Education is the focus of the program, however without evaluating and reevaluating students, it would be difficult to see the effectiveness of the teaching. To accurately track and treat childhood obesity, baseline data needs to be collected at the beginning of the school year. The school nurse would be at registration, weigh and measure every child and enter the information by grade level or individual classroom, depending on the size of the school. The CDC offers a “Children’s BMI Tool for Schools” that can store 2,000 children’s height, weight, BMI, and BMI percentile (CDC, 2010). This tool separates the BMI percentiles by sex and places the data into categories: Underweight (< 5th percentile), normal BMI (5th-85th percentile), overweight or obese (> 85th percentile), and obese (> 95th percentile). Larger school systems may need volunteers from the community or teaching staff to enter measurements.
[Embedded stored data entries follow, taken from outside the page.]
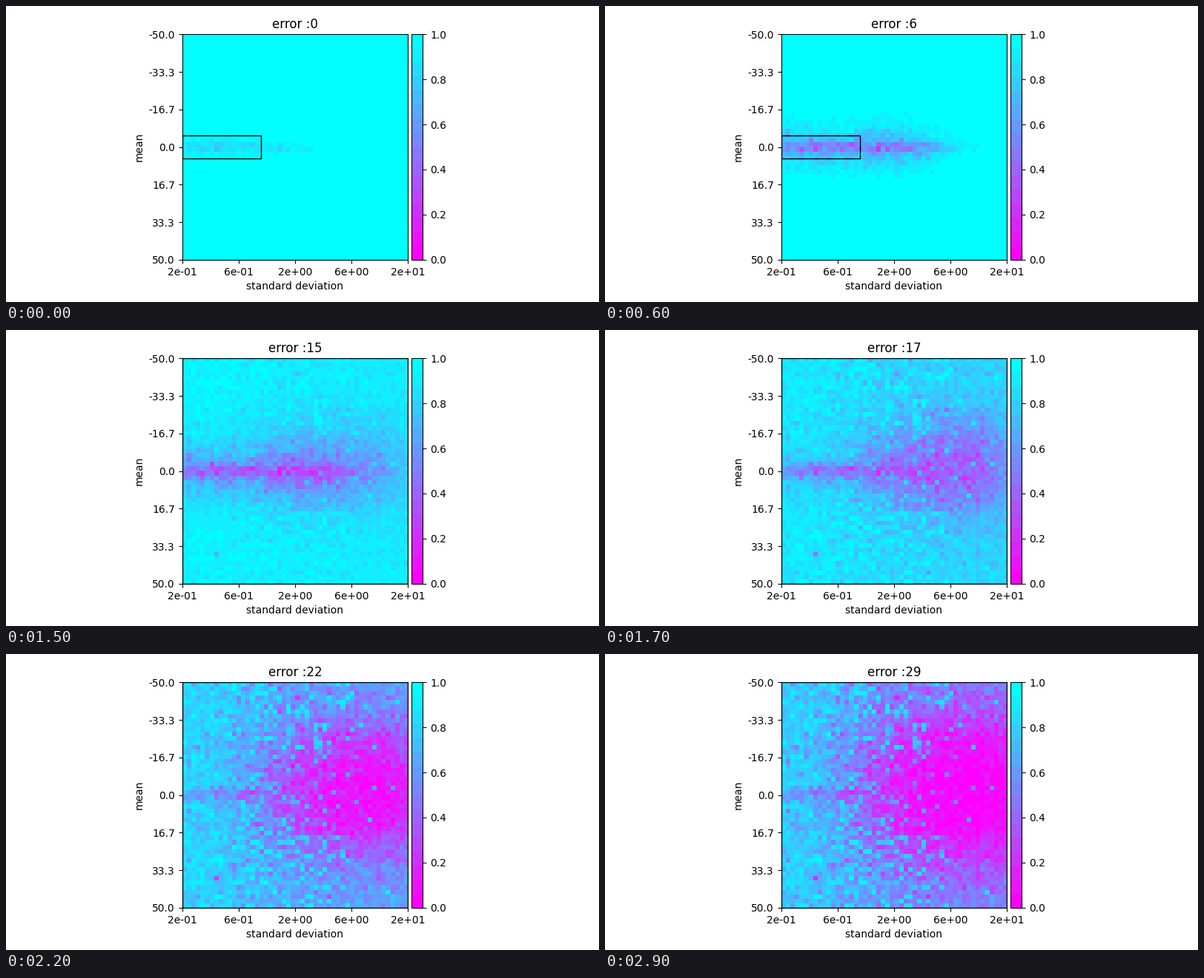
Write a matplotlib script that moves like this. It is 800 px wide and 400 px high and loops after 3000 ms.

```python
import numpy as np
import matplotlib.pyplot as plt
from matplotlib.animation import FuncAnimation
from matplotlib.patches import Rectangle

W, H, N, FRAMES, SWITCH = 800, 400, 50, 30, 15

fig = plt.figure(figsize=(W / 100, H / 100), dpi=100, facecolor="white")


def place(x, y, w, h):
    return fig.add_axes([x / W, y / H, w / W, h / H])


# Square map plus a bar of 5% its width, centred together
SIDE, GAP, BOTTOM = 304.5, 5, 57.2
left = (W - 1.05 * SIDE - GAP) / 2
ax = place(left, BOTTOM, SIDE, SIDE)
bar_ax = place(left + SIDE + GAP, BOTTOM, 0.05 * SIDE, SIDE)

# Cell centres: x spans the log-scaled deviation, m the mean
centres = (np.arange(N) + 0.5) / N
x, m = np.meshgrid(centres, centres * 100 - 50)

rng = np.random.default_rng(7)
narrow_gain = np.exp(rng.normal(0, 0.3, (N, N)))
wide_gain = np.exp(rng.normal(0, 1, (N, N)) * (0.45 - 0.25 * x))
stuck = rng.random((N, N)) < 0.16 * np.exp(-((x - 0.5) / 0.28) ** 2)
wide_gain[stuck] *= 0.25
narrow_gain[stuck] *= 0.7

KEYS = [0, 3, 9, 14, 15, 19, 22, 29]
STRENGTH = [0.19, 0.62, 0.88, 0.92, 0.9, 0.4, 0.4, 0.42]
SPREAD = [3.7, 4.3, 6, 6.8, 6.8, 2.2, 2, 2]
REACH = [0.5, 0.6, 0.68, 0.72, 0.72, 0.5, 0.45, 0.45]
WIDE = [0, 0, 0, 0, 0.3, 1.3, 2.2, 2.9]
HEIGHT = [20, 20, 20, 20, 20, 20, 24, 28]
RIGHT = [0.4, 0.4, 0.4, 0.4, 0.4, 0.4, 0.65, 0.8]


def rise(pos, mid, width):
    return 1 / (1 + np.exp((mid - pos) / width))


def error_map(i):
    strength, spread, reach, wide, height, right = (
        np.interp(i, KEYS, k)
        for k in (STRENGTH, SPREAD, REACH, WIDE, HEIGHT, RIGHT))
    bump = np.exp(-((x - 0.52) / 0.22) ** 2)
    late = min(i / 9, 1)

    # Narrow band learned from the small region
    band = np.exp(-np.abs(m) / (spread * (0.85 + 0.35 * bump * late)))
    band *= 1 + 0.2 * (np.abs(m) < 2)
    band *= (1 + 0.25 * late * (bump - 0.4)) * (1 - rise(x, reach, 0.09))

    # Broad area learned from the whole plane
    core = rise(x, 0.55, 0.1) * np.exp(-((m + 2) / height) ** 2)
    core *= 1 - (1 - right) * np.clip((x - 0.72) / 0.28, 0, 1) ** 2
    area = 0.12 * np.sqrt(wide) + wide * (0.13 * rise(x, 0.3, 0.1) + core)

    jitter = np.exp(np.random.default_rng(100 + i).normal(0, 0.05, (N, N)))
    learned = strength * band * narrow_gain + area * wide_gain
    return np.exp(-learned * jitter)


cmap = plt.get_cmap("cool_r", 16)
image = ax.imshow(error_map(0), cmap=cmap, vmin=0, vmax=1, aspect="auto",
                  extent=(0, 1, 1, 0), interpolation="nearest")
fig.colorbar(image, cax=bar_ax)

ax.set_xticks(np.linspace(0, 1, 5), ["2e-01", "6e-01", "2e+00", "6e+00", "2e+01"])
ax.set_yticks(np.linspace(0, 1, 7), [f"{v:.1f}" for v in np.linspace(-50, 50, 7)])
ax.set_xlabel("standard deviation")
ax.set_ylabel("mean")
title = ax.set_title("error :0")
region = ax.add_patch(Rectangle((0, 0.45), 0.35, 0.1, fill=False,
                                edgecolor="black", linewidth=1))


def update(i):
    image.set_data(error_map(i))
    title.set_text(f"error :{i}")
    region.set_bounds(*((0, 0.45, 0.35, 0.1) if i < SWITCH else (0, 0, 1, 1)))
    return image, title, region


anim = FuncAnimation(fig, update, frames=FRAMES, interval=100, repeat=True,
                     repeat_delay=0, blit=False)
plt.show()
```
The school nurse will then further evaluate the children that are above the 85th percentile by checking blood glucose levels and blood pressure to monitor for diabetes and hypertension.
School nurses will collaborate with educators to integrate proper nutrition and fitness information into the curriculum. They would meet at the beginning of the school year and the school nurse would teach and provide educators with the information to pass on to the children. Obviously not every aspect of their education would revolve around food, however with a few small integrations, healthy food will become a part of an elementary student’s every day vocabulary and they will become familiar and comfortable with it. The goal would be once or twice a week the students have a worksheet focusing on healthy lifestyles or introducing a new concept. The easiest and most logical place for fitness to be encouraged is at recess. Most children play without being told to, but teachers would watch for those not playing and try to encourage them by initiating a physical group game."

Proper nutrition and healthy activity can curb the childhood obesity epidemic.Why do we not give it a try?